— Exercise prompt —
Below are entries to examine: work out how many lines contain the word "stripes", and give only that number.

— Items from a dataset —
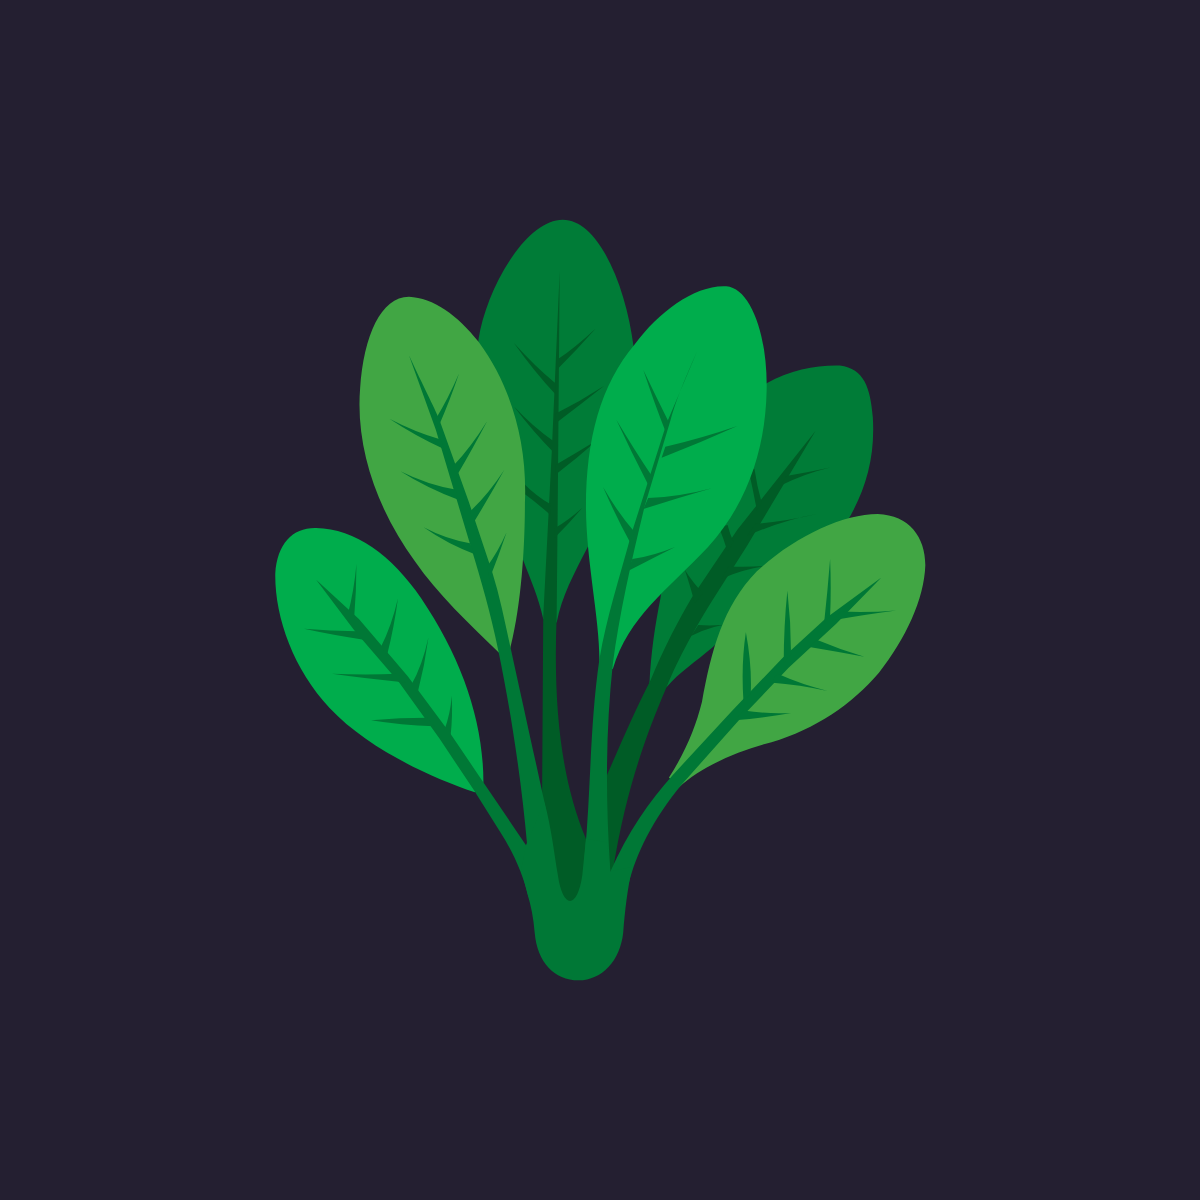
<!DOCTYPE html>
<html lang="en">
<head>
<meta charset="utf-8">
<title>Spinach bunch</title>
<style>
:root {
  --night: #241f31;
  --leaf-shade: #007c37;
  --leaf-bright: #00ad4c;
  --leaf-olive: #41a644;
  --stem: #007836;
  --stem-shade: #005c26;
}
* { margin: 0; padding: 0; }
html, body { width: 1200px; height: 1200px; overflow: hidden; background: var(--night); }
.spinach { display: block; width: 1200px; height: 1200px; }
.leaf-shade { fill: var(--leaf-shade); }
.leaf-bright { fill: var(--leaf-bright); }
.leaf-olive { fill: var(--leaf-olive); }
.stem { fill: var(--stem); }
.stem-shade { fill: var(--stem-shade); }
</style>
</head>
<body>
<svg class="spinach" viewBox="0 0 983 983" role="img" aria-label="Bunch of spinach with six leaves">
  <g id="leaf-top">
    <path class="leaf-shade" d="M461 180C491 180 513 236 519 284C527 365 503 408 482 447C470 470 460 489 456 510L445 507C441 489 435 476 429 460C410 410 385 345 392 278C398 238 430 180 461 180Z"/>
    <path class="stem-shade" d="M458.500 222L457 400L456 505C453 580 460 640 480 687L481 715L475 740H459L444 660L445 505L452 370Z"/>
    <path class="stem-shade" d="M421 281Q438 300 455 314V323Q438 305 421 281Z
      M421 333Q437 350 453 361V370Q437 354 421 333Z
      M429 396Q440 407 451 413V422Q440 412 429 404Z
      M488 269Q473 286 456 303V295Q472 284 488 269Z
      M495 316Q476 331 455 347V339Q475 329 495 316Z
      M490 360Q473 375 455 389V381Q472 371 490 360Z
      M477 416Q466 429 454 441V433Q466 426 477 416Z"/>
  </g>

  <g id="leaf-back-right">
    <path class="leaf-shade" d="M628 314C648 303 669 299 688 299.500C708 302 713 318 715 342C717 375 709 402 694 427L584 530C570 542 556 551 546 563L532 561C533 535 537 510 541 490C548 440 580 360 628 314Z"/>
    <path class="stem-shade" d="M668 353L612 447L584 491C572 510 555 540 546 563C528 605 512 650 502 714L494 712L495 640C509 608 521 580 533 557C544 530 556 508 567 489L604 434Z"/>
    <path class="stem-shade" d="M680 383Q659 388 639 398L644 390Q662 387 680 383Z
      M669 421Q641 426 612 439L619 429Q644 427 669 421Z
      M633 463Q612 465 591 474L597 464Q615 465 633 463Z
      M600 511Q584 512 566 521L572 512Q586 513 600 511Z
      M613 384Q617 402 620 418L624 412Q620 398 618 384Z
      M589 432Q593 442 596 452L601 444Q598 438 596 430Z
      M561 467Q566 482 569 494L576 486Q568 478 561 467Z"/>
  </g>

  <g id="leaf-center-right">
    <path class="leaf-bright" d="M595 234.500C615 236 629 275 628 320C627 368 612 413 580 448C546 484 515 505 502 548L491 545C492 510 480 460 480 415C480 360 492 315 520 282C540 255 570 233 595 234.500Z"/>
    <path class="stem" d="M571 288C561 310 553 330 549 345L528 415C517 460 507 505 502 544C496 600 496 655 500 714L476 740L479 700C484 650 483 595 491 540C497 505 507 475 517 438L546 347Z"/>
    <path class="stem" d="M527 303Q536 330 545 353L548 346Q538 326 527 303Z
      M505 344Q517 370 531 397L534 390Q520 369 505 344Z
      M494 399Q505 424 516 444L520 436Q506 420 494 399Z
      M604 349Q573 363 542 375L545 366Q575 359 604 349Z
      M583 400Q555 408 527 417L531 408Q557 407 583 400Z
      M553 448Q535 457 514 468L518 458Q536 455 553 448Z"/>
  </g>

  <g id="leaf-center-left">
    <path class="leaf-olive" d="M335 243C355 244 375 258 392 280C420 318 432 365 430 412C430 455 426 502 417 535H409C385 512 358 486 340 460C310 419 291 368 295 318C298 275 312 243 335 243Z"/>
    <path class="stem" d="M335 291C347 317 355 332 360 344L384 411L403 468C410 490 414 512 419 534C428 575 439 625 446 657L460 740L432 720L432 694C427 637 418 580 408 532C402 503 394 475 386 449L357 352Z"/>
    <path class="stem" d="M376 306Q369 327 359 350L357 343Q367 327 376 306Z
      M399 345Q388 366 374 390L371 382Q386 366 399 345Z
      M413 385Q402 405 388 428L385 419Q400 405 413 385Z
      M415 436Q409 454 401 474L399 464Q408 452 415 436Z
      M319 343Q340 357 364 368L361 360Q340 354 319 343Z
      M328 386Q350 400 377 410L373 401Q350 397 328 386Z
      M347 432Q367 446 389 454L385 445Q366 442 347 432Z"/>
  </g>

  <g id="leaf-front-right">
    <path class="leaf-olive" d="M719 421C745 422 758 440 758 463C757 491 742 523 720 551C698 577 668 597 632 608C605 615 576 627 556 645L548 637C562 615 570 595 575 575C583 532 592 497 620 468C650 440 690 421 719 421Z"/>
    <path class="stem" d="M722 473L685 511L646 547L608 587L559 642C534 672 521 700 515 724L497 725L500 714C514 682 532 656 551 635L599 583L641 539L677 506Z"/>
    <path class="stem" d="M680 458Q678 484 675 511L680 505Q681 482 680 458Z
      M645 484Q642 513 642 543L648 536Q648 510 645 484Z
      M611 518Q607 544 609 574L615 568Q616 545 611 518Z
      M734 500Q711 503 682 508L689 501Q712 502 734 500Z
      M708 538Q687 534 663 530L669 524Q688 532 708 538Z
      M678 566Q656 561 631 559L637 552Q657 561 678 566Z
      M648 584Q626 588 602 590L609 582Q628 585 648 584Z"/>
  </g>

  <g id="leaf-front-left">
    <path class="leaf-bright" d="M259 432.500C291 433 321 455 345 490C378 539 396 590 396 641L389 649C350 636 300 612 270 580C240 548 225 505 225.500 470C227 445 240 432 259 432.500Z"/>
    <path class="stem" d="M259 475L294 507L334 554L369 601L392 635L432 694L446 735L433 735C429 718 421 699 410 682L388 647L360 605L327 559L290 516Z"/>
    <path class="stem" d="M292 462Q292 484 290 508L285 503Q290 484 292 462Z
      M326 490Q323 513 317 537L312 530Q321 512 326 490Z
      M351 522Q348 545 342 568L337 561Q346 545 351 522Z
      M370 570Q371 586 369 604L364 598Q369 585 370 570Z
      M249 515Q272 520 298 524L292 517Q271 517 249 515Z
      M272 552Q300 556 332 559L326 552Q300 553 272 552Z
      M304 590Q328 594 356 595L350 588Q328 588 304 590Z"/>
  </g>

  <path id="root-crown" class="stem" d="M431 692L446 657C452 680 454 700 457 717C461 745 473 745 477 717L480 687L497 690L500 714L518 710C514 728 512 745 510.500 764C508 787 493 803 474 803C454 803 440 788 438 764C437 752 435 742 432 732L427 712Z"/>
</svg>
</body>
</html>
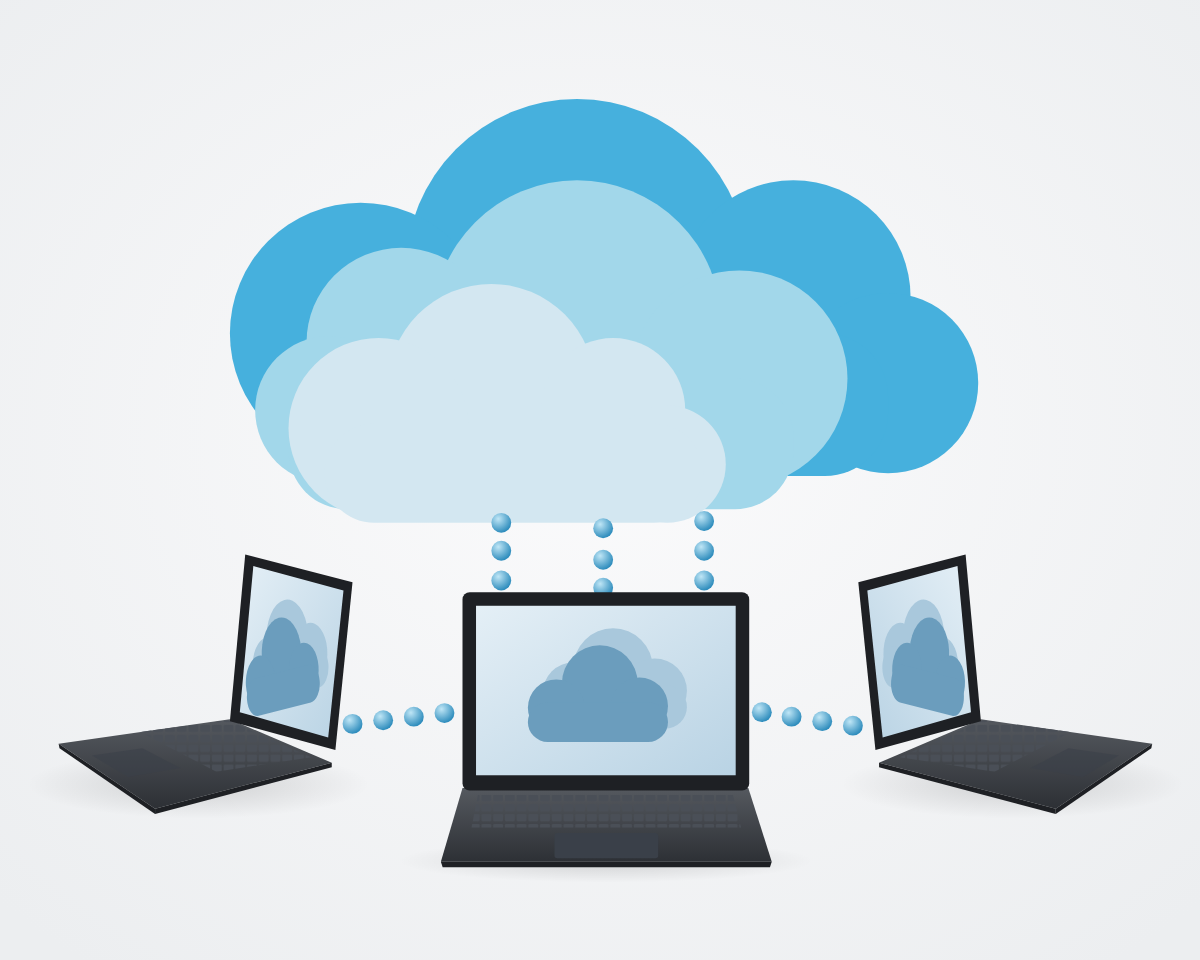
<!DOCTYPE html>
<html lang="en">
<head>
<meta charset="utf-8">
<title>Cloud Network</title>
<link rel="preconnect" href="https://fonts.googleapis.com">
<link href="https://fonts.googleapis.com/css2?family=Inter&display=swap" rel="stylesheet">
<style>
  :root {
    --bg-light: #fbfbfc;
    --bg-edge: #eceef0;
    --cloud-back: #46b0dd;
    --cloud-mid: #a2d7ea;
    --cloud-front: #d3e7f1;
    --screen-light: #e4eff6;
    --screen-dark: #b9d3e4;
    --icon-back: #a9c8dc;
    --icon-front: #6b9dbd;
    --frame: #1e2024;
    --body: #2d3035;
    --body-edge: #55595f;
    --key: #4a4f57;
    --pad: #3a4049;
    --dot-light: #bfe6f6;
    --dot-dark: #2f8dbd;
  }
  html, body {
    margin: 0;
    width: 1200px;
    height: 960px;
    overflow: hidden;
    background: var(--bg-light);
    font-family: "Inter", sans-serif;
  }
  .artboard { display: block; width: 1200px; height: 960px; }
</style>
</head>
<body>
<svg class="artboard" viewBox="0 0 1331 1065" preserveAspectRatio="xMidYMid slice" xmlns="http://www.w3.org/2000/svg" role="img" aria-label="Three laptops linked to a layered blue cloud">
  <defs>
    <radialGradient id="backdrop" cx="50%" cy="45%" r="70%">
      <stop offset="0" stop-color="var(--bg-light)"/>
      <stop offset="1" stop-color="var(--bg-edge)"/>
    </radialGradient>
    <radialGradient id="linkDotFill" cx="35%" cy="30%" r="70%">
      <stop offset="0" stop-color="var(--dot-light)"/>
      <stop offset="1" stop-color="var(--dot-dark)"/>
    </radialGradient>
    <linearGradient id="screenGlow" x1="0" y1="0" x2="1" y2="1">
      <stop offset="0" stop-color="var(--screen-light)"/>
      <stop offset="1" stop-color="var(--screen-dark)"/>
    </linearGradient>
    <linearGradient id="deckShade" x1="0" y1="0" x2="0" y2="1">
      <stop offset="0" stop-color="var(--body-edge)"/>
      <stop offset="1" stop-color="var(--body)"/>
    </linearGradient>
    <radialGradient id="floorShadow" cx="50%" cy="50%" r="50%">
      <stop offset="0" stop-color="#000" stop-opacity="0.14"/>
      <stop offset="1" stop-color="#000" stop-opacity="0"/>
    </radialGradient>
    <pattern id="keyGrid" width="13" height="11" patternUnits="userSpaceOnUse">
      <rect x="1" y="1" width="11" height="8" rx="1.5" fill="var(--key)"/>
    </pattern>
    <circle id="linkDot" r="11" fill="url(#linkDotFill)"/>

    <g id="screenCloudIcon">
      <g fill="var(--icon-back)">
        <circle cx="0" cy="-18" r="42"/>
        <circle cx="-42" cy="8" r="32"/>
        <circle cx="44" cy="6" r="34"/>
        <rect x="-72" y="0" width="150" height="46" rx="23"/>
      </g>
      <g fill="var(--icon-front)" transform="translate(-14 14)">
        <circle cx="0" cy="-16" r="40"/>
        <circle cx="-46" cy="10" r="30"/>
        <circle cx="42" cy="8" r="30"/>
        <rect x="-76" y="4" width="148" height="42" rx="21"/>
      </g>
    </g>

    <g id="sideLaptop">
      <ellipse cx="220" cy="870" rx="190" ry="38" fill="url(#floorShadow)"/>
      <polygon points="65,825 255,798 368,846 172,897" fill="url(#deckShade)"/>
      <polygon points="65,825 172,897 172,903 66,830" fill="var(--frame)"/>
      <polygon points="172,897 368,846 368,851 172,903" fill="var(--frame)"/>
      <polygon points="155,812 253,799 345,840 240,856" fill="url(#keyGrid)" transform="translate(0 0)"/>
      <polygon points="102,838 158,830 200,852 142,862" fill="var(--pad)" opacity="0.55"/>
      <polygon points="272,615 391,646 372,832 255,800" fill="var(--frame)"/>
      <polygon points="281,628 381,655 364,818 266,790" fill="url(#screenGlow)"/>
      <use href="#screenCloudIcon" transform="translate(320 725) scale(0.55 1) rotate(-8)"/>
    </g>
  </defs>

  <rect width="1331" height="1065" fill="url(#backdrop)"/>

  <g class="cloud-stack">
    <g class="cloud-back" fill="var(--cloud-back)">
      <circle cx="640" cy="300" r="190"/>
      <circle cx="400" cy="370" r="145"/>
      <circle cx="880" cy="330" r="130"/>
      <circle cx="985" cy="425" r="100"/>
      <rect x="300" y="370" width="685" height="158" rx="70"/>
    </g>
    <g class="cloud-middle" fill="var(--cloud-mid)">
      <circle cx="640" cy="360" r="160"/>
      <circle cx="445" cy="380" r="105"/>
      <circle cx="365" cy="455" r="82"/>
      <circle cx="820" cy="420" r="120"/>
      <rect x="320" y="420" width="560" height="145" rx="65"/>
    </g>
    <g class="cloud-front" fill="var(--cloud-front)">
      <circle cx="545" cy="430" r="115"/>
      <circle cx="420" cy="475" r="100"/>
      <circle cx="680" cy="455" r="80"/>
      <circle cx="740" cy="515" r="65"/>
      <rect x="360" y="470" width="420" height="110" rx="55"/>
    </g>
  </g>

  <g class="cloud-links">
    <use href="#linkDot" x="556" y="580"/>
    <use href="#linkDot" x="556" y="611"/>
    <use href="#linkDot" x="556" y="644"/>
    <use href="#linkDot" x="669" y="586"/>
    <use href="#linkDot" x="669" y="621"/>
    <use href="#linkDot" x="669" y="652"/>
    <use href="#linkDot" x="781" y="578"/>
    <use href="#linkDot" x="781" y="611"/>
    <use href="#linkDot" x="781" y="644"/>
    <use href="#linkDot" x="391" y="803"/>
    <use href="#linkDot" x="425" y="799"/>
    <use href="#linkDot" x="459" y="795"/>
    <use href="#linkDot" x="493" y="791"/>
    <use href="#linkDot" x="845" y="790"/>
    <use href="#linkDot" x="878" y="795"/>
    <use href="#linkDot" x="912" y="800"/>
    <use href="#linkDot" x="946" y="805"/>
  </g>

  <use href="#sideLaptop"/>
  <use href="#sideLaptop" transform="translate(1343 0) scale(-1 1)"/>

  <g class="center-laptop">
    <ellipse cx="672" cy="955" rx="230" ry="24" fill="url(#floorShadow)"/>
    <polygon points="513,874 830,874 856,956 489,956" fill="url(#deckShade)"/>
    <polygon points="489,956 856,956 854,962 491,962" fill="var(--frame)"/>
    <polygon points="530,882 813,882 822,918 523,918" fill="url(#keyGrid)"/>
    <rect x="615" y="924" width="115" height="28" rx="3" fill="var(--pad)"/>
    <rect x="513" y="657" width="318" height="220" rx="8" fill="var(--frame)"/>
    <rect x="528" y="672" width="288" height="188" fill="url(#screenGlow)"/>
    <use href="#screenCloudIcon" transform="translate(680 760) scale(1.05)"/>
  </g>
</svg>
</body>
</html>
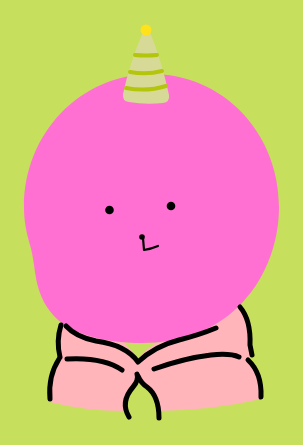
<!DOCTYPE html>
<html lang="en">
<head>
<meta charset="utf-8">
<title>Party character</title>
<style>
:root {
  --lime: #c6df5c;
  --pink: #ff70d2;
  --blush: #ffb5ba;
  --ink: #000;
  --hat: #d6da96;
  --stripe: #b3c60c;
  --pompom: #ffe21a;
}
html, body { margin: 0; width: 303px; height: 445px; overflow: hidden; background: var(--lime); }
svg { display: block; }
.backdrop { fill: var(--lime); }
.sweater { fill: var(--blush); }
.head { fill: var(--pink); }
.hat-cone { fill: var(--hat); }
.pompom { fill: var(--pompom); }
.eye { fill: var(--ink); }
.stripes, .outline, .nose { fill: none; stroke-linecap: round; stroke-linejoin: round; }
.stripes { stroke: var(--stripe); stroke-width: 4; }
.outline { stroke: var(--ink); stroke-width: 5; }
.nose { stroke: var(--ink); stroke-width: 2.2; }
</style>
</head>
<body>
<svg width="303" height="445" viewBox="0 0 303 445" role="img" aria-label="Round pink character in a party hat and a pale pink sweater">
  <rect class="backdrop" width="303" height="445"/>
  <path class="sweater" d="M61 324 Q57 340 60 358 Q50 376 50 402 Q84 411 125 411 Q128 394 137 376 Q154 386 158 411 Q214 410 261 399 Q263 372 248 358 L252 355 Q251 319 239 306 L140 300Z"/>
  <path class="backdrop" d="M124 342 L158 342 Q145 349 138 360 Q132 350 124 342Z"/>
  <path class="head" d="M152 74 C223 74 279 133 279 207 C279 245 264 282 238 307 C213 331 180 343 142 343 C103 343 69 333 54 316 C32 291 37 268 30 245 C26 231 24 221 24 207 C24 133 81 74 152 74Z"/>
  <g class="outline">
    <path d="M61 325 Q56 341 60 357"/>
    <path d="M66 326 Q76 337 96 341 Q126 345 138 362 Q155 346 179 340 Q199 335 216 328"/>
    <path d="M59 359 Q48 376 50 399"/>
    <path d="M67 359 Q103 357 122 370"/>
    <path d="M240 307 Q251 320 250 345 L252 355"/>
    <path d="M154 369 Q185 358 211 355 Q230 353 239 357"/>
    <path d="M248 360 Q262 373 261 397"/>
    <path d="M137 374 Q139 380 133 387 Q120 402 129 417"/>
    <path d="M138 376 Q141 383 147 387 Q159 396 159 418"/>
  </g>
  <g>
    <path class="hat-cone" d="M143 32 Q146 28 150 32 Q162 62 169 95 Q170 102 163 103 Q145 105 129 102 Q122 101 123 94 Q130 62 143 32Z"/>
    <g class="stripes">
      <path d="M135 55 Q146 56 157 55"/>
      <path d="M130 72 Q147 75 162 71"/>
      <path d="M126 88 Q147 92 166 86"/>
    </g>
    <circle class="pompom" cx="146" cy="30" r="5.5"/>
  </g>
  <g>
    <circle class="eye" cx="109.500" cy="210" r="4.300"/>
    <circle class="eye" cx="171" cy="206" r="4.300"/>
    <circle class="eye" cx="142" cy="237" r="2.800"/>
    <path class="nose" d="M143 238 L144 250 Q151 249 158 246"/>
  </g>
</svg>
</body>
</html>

— Solution —
3